It’s important to remember that a partial postback is just that: A postback.

The UpdatePanel’s way of abstracting AJAX functionality behind standard WebForm methodology provides us with flexibility and familiarity. However, this also means that using an UpdatePanel requires careful attention to the ASP.NET Page Life Cycle.

In this post, I’d like to point out a few of the problems I’ve seen developers running into and what you can keep in mind to avoid them:

  • Page events still fire during partial postbacks.
  • UpdatePanel events fire, even when not updating.
  • Control event handlers fire after Load events.


Page events still fire during partial postbacks

One of the most common things that new ASP.NET AJAX developers overlook is that all of the Page’s life cycle events (Page_Load, Page_PreRender, etc) do execute during every partial postback. During a partial postback, the Page’s control tree is fully reinstantiated and every single control runs through its life cycle events. If that’s not taken into account, it’s very easy to run into mysterious difficulties.

Page.IsPostBack is true during partial postbacks, making it easy to avoid this pitfall. However, it’s a problem that surfaces at least daily on the ASP.NET forums, so it bears mentioning.

Additionally, ScriptManager.IsInAsyncPostBack is true during partial postbacks only. This property can be used to further distinguish what type of request is being processed.

UpdatePanel events fire on each and every request

Using the UpdatePanel’s life cycle events (Init, Load, PreRender, and Unload) can be a great way to partition your code and enables you to use __doPostBack() to trigger the UpdatePanel from JavaScript. However, it is crucial to understand that these events will execute on every page load, postback, and partial postback.

Even if you’re using UpdatePanels with conditional UpdateModes and some of those UpdatePanels aren’t being visibly updated in a given partial postback, all of them will be recreated on the server and execute any life cycle event handlers you’ve wired up for them.

Typically, this means that should wrap your code in an !IsPostBack or !IsInAsyncPostBack conditional if you don’t want it to execute on every request. However, one slightly more tricky situation is when you want to execute code only if a particular UpdatePanel is targeted for a refresh. To accomplish that, you can check the __EVENTTARGET:

Control events are raised after Load events

One of my readers recently ran into what is probably the second most common page life cycle problem I’ve seen.

Basically, he had an UpdatePanel and Button interacting with each other to create a simple poll. The UpdatePanel’s Load event rendered poll results from a database table, while Button_Click let users submit their poll votes to the database.
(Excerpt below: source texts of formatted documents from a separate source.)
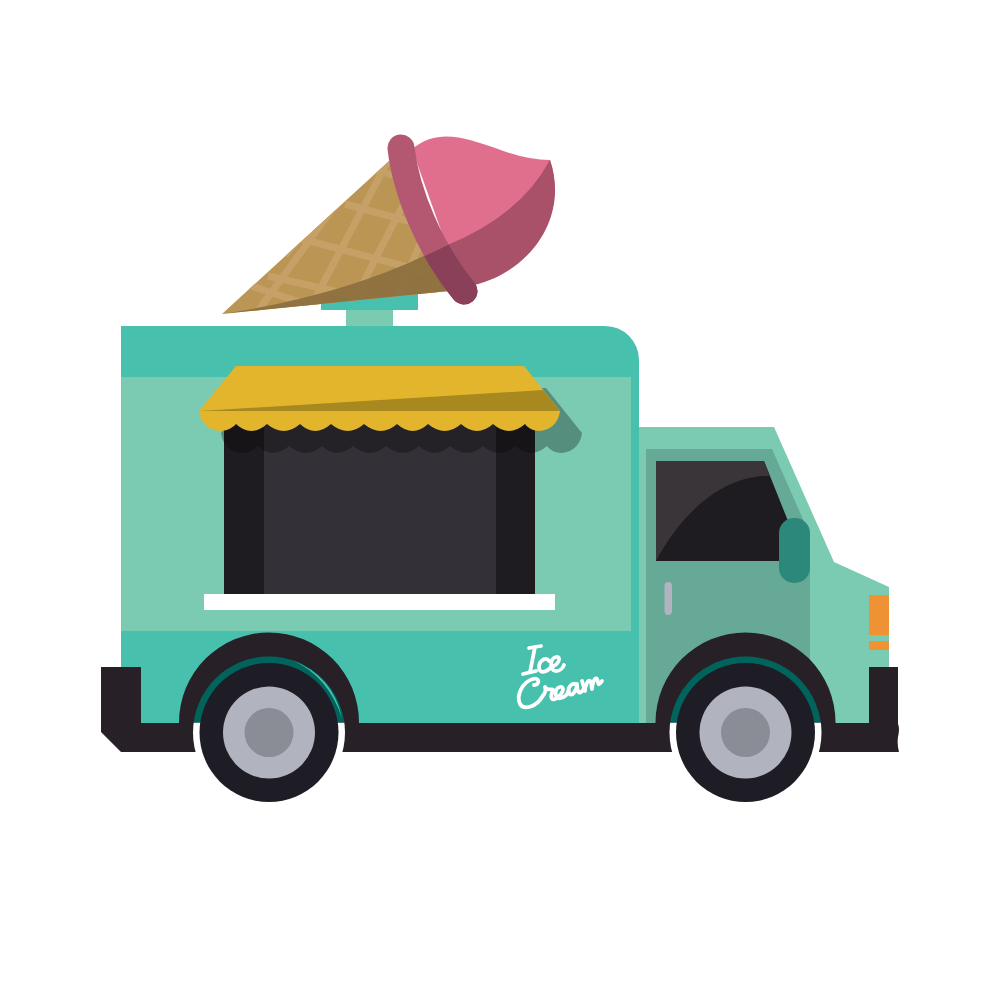
<!DOCTYPE html>
<html lang="en">
<head>
<meta charset="utf-8">
<title>Ice Cream truck</title>
<style>
:root {
  --paper: #ffffff;
  --teal: #48c0ae;
  --mint: #7bcbb3;
  --door: #66a996;
  --mirror: #2b887b;
  --wheel-well: #00645c;
  --trim: #272127;
  --tyre: #1e1c25;
  --rim: #b1b4be;
  --hub: #8a8d95;
  --glass: #1f1c21;
  --glass-shine: #3a3539;
  --hatch: #343037;
  --awning: #e3b52c;
  --awning-shade: #a88920;
  --waffle: #bb9553;
  --waffle-line: #c5a168;
  --waffle-shade: #8d703f;
  --scoop: #e06f8e;
  --scoop-shade: #a85169;
  --ring: #b45872;
  --ring-shade: #8a4058;
  --lamp: #ef9234;
}
html, body { margin: 0; overflow: hidden; background: var(--paper); }
svg { display: block; width: 1000px; height: 1005px; }
.paper { fill: var(--paper); }
.teal { fill: var(--teal); }
.mint { fill: var(--mint); }
.door { fill: var(--door); }
.mirror { fill: var(--mirror); }
.well { fill: var(--wheel-well); }
.trim { fill: var(--trim); }
.tyre { fill: var(--tyre); }
.rim { fill: var(--rim); }
.hub { fill: var(--hub); }
.glass { fill: var(--glass); }
.shine { fill: var(--glass-shine); }
.hatch { fill: var(--hatch); }
.awning { fill: var(--awning); }
.awning-shade { fill: var(--awning-shade); }
.cast-shadow { fill: #000; opacity: .3; }
.waffle { fill: var(--waffle); }
.waffle-lines { fill: none; stroke: var(--waffle-line); stroke-width: 7; }
.waffle-shade { fill: var(--waffle-shade); opacity: .93; }
.scoop { fill: var(--scoop); }
.scoop-shade { fill: var(--scoop-shade); }
.ring { fill: none; stroke: var(--ring); stroke-width: 27; stroke-linecap: round; }
.ring-shade { stroke: var(--ring-shade); }
.lamp { fill: var(--lamp); }
.lettering { fill: none; stroke: var(--paper); stroke-width: 3.8; stroke-linecap: round; stroke-linejoin: round; }
</style>
</head>
<body>
<svg viewBox="0 0 1000 1005" role="img" aria-label="Ice cream truck with a giant cone on its roof">
  <defs>
    <path id="awning-shape" d="M236 366H524L560 411C558 431 535 437 525 424Q509 438 493 424Q477 438 461 424Q445 438 428 424Q413 438 397 424Q381 438 364 424Q348 438 331 424Q315 438 300 424Q284 438 267 424Q251 438 236 424C224 437 201 431 199 411Z"/>
    <clipPath id="cone-clip"><path d="M222 314L389 161L449 291Z"/></clipPath>
    <clipPath id="ring-lower"><path d="M410 263L448 245L490 222V320H410Z"/></clipPath>
    <clipPath id="above-sill"><rect x="-90" y="-91" width="180" height="81"/></clipPath>
    <g id="wheel">
      <path class="trim" d="M-90 -10A90 90 0 0 1 90 -10L94 19H-94Z"/>
      <circle class="paper" r="76"/>
      <g clip-path="url(#above-sill)">
        <circle class="trim" r="77"/>
        <circle class="well" r="76"/>
      </g>
      <circle class="tyre" r="69.5"/>
      <circle class="rim" r="46"/>
      <circle class="hub" r="24.5"/>
    </g>
  </defs>

  <rect class="paper" width="1000" height="1005"/>

  <g id="roof-stand">
    <rect class="teal" x="321" y="284" width="97" height="26"/>
    <rect class="mint" x="346" y="310" width="47" height="18"/>
  </g>

  <g id="cone">
    <path class="waffle" d="M222 314L389 161L449 291Z"/>
    <g clip-path="url(#cone-clip)">
      <path class="waffle-lines" d="M375 170L412 181M345 204L430 227M302 239L430 273M268 276L400 306M236 281L330 312M391 155L309 310M416 180L349 310M428 225L392 310M355 178L255 315M320 215L285 255M445 255L430 300"/>
      <path class="waffle-shade" d="M222 314Q340 296 426 255L455 292Z"/>
    </g>
    <path class="scoop" d="M412 149C438 128 464 137 498 149Q526 160 550 160C569 217 528 272 472 285L448 250Z"/>
    <path class="scoop-shade" d="M550 160Q520 216 445 246L470 286C528 274 570 219 550 160Z"/>
    <path class="ring" d="M401 148C406 193 431 251 464 291"/>
    <path class="ring ring-shade" clip-path="url(#ring-lower)" d="M401 148C406 193 431 251 464 291"/>
  </g>

  <g id="cab">
    <path class="mint" d="M636 427H774L834 562L889 587V723H636Z"/>
    <path class="door" d="M646 449H772L810 535V723H646Z"/>
    <path class="glass" d="M656 461H764L804 561H656Z"/>
    <path class="shine" d="M656 461H764L770 476C725 475 683 510 656 561Z"/>
    <rect class="mirror" x="779" y="518" width="31" height="65" rx="15"/>
    <rect class="rim" x="664.5" y="582" width="7.5" height="33" rx="3.7"/>
    <rect class="lamp" x="869" y="595" width="20" height="40"/>
    <rect class="lamp" x="869" y="641" width="20" height="9"/>
  </g>

  <g id="body">
    <path class="teal" d="M121 326H605A34 34 0 0 1 639 360V724H121Z"/>
    <rect class="mint" x="121" y="377" width="510" height="254"/>
  </g>

  <g id="serving-hatch">
    <rect class="glass" x="224" y="410" width="311" height="184"/>
    <rect class="hatch" x="264" y="410" width="232" height="184"/>
    <rect class="paper" x="204" y="594" width="351" height="16"/>
    <use class="cast-shadow" href="#awning-shape" x="22" y="22"/>
    <use class="awning" href="#awning-shape"/>
    <path class="awning-shade" d="M199 411L543 390L560 411Z"/>
  </g>

  <g id="lettering" class="lettering" role="img" aria-label="Ice Cream">
    <path d="M529 648L541 646M535 647L530 672M523 674L536 671"/>
    <path d="M549 661C546 656 539 661 539 667C539 674 546 673 551 667C559 665 562 656 556 657C550 658 549 671 556 671C560 671 563 668 564 665"/>
    <path d="M534 685C540 685 540 677 533 679C522 682 516 696 520 704C524 711 537 706 542 697C546 692 546 690 545 687C547 692 554 687 553 691C550 696 551 701 555 699C564 694 565 686 560 687C554 688 554 700 561 698C565 697 567 695 568 692"/>
    <path d="M577 685C572 681 567 688 569 693C571 698 577 691 577 684C577 691 579 696 583 690M582 681L585 691C585 686 588 679 590 681C592 682 591 686 592 689C592 684 595 676 597 679C599 682 597 688 602 681"/>
  </g>

  <g id="chassis">
    <path class="trim" d="M101 667H141V723H869V667H898V724Q900 728 898 737Q897 745 899 752H121L101 732Z"/>
    <use href="#wheel" x="269" y="732.5"/>
    <use href="#wheel" x="745.5" y="732.5"/>
    <path class="teal" d="M292 660Q333 676 342 718Q328 676 292 660Z"/>
  </g>
</svg>
</body>
</html>
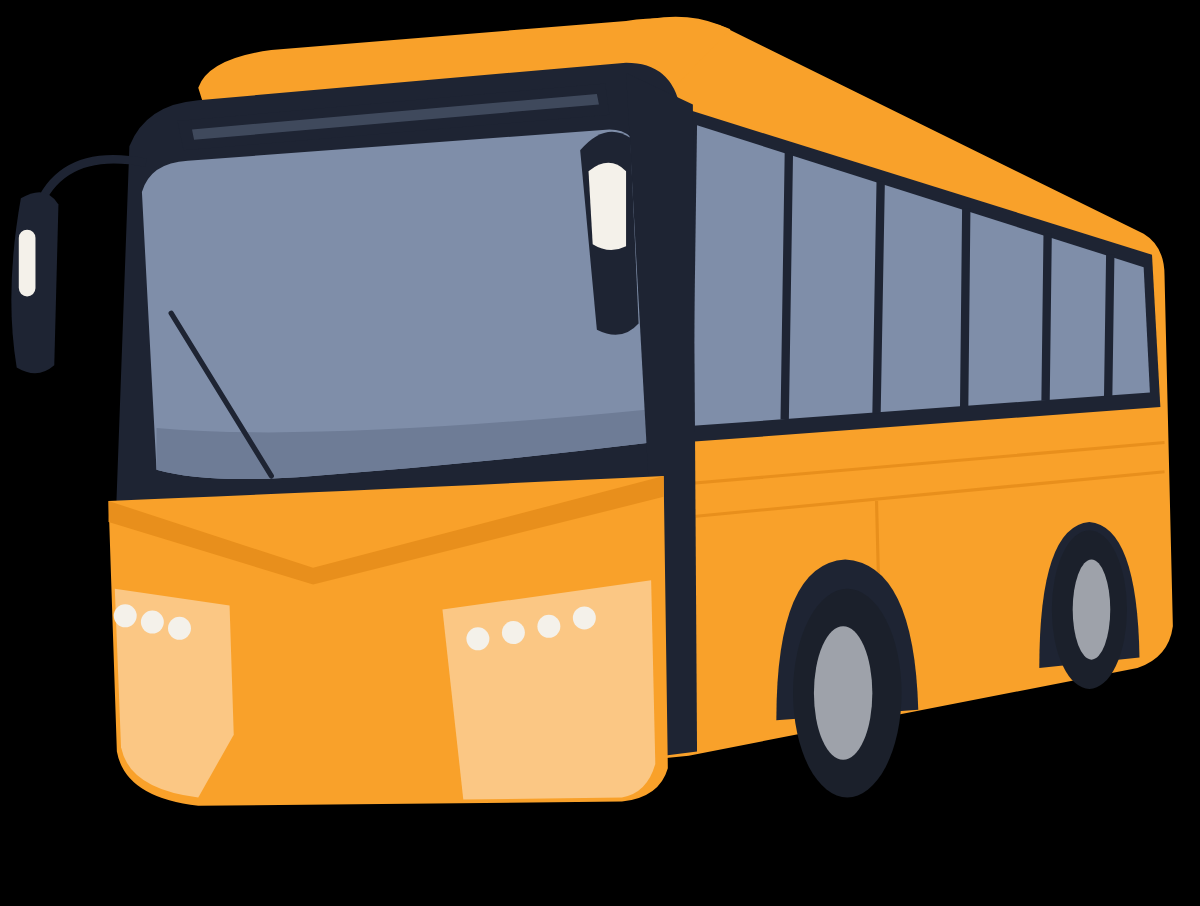
<!DOCTYPE html>
<html lang="en">
<head>
<meta charset="utf-8">
<title>Orange Coach Bus</title>
<link rel="stylesheet" href="https://fonts.googleapis.com/css2?family=Roboto&amp;display=swap">
<style>
  :root {
    --backdrop: #000000;
    --body-orange: #F9A12A;
    --body-shade: #E88F1C;
    --bumper-peach: #FBC784;
    --glass: #7F8EA9;
    --glass-shade: #6E7C96;
    --frame-navy: #1E2433;
    --tyre: #1B202B;
    --hub: #9EA2AA;
    --lamp: #F4F1EA;
  }
  html, body {
    margin: 0;
    padding: 0;
    width: 1200px;
    height: 906px;
    overflow: hidden;
    background: var(--backdrop);
    font-family: "Roboto", sans-serif;
  }
  .canvas { display: block; width: 1200px; height: 906px; }
  .body-orange { fill: var(--body-orange); }
  .body-shade { fill: var(--body-shade); }
  .bumper { fill: var(--bumper-peach); }
  .glass { fill: var(--glass); }
  .frame { fill: var(--frame-navy); }
  .tyre { fill: var(--tyre); }
  .hub { fill: var(--hub); }
  .lamp { fill: var(--lamp); }
  .pillar { stroke: var(--frame-navy); stroke-width: 4; fill: none; }
  .seam { stroke: var(--body-shade); stroke-width: 1.5; fill: none; }
  .wiper { stroke: var(--frame-navy); stroke-width: 2.5; fill: none; stroke-linecap: round; }
</style>
</head>
<body>
<svg class="canvas" viewBox="0 0 575 434" preserveAspectRatio="none" role="img" aria-label="Orange coach bus illustration">
  <defs>
    <circle id="lamp-dot" r="5.5" class="lamp"/>
  </defs>

  <g id="coach">
    <!-- side body -->
    <path class="body-orange" d="M300 12 Q325 4 345 12 L548 112 Q558 118 558 132 L562 300 Q560 315 545 320 L330 362 L300 365 Z"/>
    <!-- roof top -->
    <path class="body-orange" d="M95 42 Q100 28 130 24 L300 10 Q330 6 350 14 L320 45 L100 58 Z"/>

    <!-- side windows -->
    <path class="frame" d="M328 52 L552 122 L556 195 L326 212 Z"/>
    <path class="glass" d="M334 60 L548 128 L551 188 L332 204 Z"/>
    <path class="pillar" d="M378 73 L376 201 M422 87 L420 198 M463 100 L462 195 M502 112 L501 192 M532 122 L531 190"/>

    <!-- side seams -->
    <path class="seam" d="M326 232 L558 212 M326 248 L558 226 M420 240 L422 320"/>

    <!-- wheel arches and wheels -->
    <path class="frame" d="M372 345 Q372 270 405 268 Q438 270 440 340 Z"/>
    <ellipse class="tyre" cx="406" cy="332" rx="26" ry="50"/>
    <ellipse class="hub" cx="404" cy="332" rx="14" ry="32"/>
    <path class="frame" d="M498 320 Q498 252 522 250 Q545 252 546 315 Z"/>
    <ellipse class="tyre" cx="522" cy="292" rx="18" ry="38"/>
    <ellipse class="hub" cx="523" cy="292" rx="9" ry="24"/>

    <!-- front frame -->
    <path class="frame" d="M62 70 Q70 50 95 48 L300 30 Q322 30 326 52 L328 258 L55 262 Z"/>
    <!-- header visor -->
    <path class="frame" d="M85 58 L290 40 L292 55 L88 72 Z"/>
    <path class="glass" opacity="0.35" d="M92 62 L286 45 L287 50 L93 67 Z"/>
    <!-- windshield -->
    <path class="glass" d="M68 92 Q72 78 90 77 L292 62 Q305 62 306 76 L312 212 Q230 222 150 228 Q100 232 75 225 Z"/>
    <path class="glass-shade" fill="var(--glass-shade)" d="M75 205 Q150 212 312 196 L312 212 Q230 222 150 228 Q100 232 75 225 Z"/>
    <!-- wiper -->
    <path class="wiper" d="M82 150 L130 228"/>
    <!-- corner pillar -->
    <path class="frame" d="M300 35 L332 50 L334 360 L318 362 Z"/>

    <!-- front lower body -->
    <path class="body-orange" d="M52 240 Q150 236 318 228 L320 368 Q316 382 298 384 L95 386 Q60 382 56 360 Z"/>
    <path class="body-shade" d="M52 240 L150 272 L318 228 L318 238 L150 280 L52 250 Z"/>
    <!-- bumper panels -->
    <path class="bumper" d="M55 282 L110 290 L112 352 L95 382 Q62 378 58 358 Z"/>
    <path class="bumper" d="M212 292 L312 278 L314 366 Q310 380 298 382 L222 383 Z"/>
    <!-- headlights -->
    <use href="#lamp-dot" x="60" y="295"/>
    <use href="#lamp-dot" x="73" y="298"/>
    <use href="#lamp-dot" x="86" y="301"/>
    <use href="#lamp-dot" x="229" y="306"/>
    <use href="#lamp-dot" x="246" y="303"/>
    <use href="#lamp-dot" x="263" y="300"/>
    <use href="#lamp-dot" x="280" y="296"/>

    <!-- left mirror -->
    <path class="pillar" d="M70 78 Q30 70 18 100" stroke-width="6"/>
    <path class="frame" d="M10 95 Q22 88 28 98 L26 175 Q18 182 8 176 Q2 140 10 95 Z"/>
    <rect class="lamp" x="9" y="110" width="8" height="32" rx="4"/>
    <!-- right mirror -->
    <path class="frame" d="M278 72 Q290 58 302 66 L306 155 Q298 164 286 158 Z"/>
    <path class="lamp" d="M282 82 Q292 74 300 82 L300 118 Q292 122 284 117 Z"/>
  </g>
</svg>
</body>
</html>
Can you see the problem?

If you read the subheading above, it’s probably obvious. Button_Click was running after UpdatePanel_Load, giving his users the impression that their votes were not being counted since the display didn’t change when they voted.

The fix? Instead of rendering the poll in UpdatePanel_Load, he needed to render it in the PreRender event instead, because UpdatePanel_PreRender fires after Button_Click.

It sounds simple when spelled out, but it’s a mistake we’ve probably all made at one time or another. The extra layer of complexity that AJAX brings to the table only makes it easier to accidentally forget about subtle page life cycle issues.

Summary

  • Page_Load executes during every partial postback, same as regular postbacks.
  • Use IsPostBack and IsInAsyncPostBack to avoid accidental execution of Page_Load code during partial postbacks.
  • In conjunction with __doPostBack, __EVENTTARGET may be used to limit UpdatePanel life cycle event execution to only the targeted panel.
  • Control events, such as Click and SelectedIndexChanged, fire after Load events.
  • By using PreRender instead of Load, you can allow control events to be handled before your code executes.

In conclusion, it is not possible to overstate how important it is for you to understand the ASP.NET page life cycle if you intend to develop ASP.NET AJAX pages. I guarantee you that an hour spent deeply familiarizing yourself with it today will save you orders of magnitude more time in the future.

Have I missed page life cycle issues that you’ve run into when working with ASP.NET AJAX? Leave a comment with the problems that you’ve run into, so that we can learn from your experience.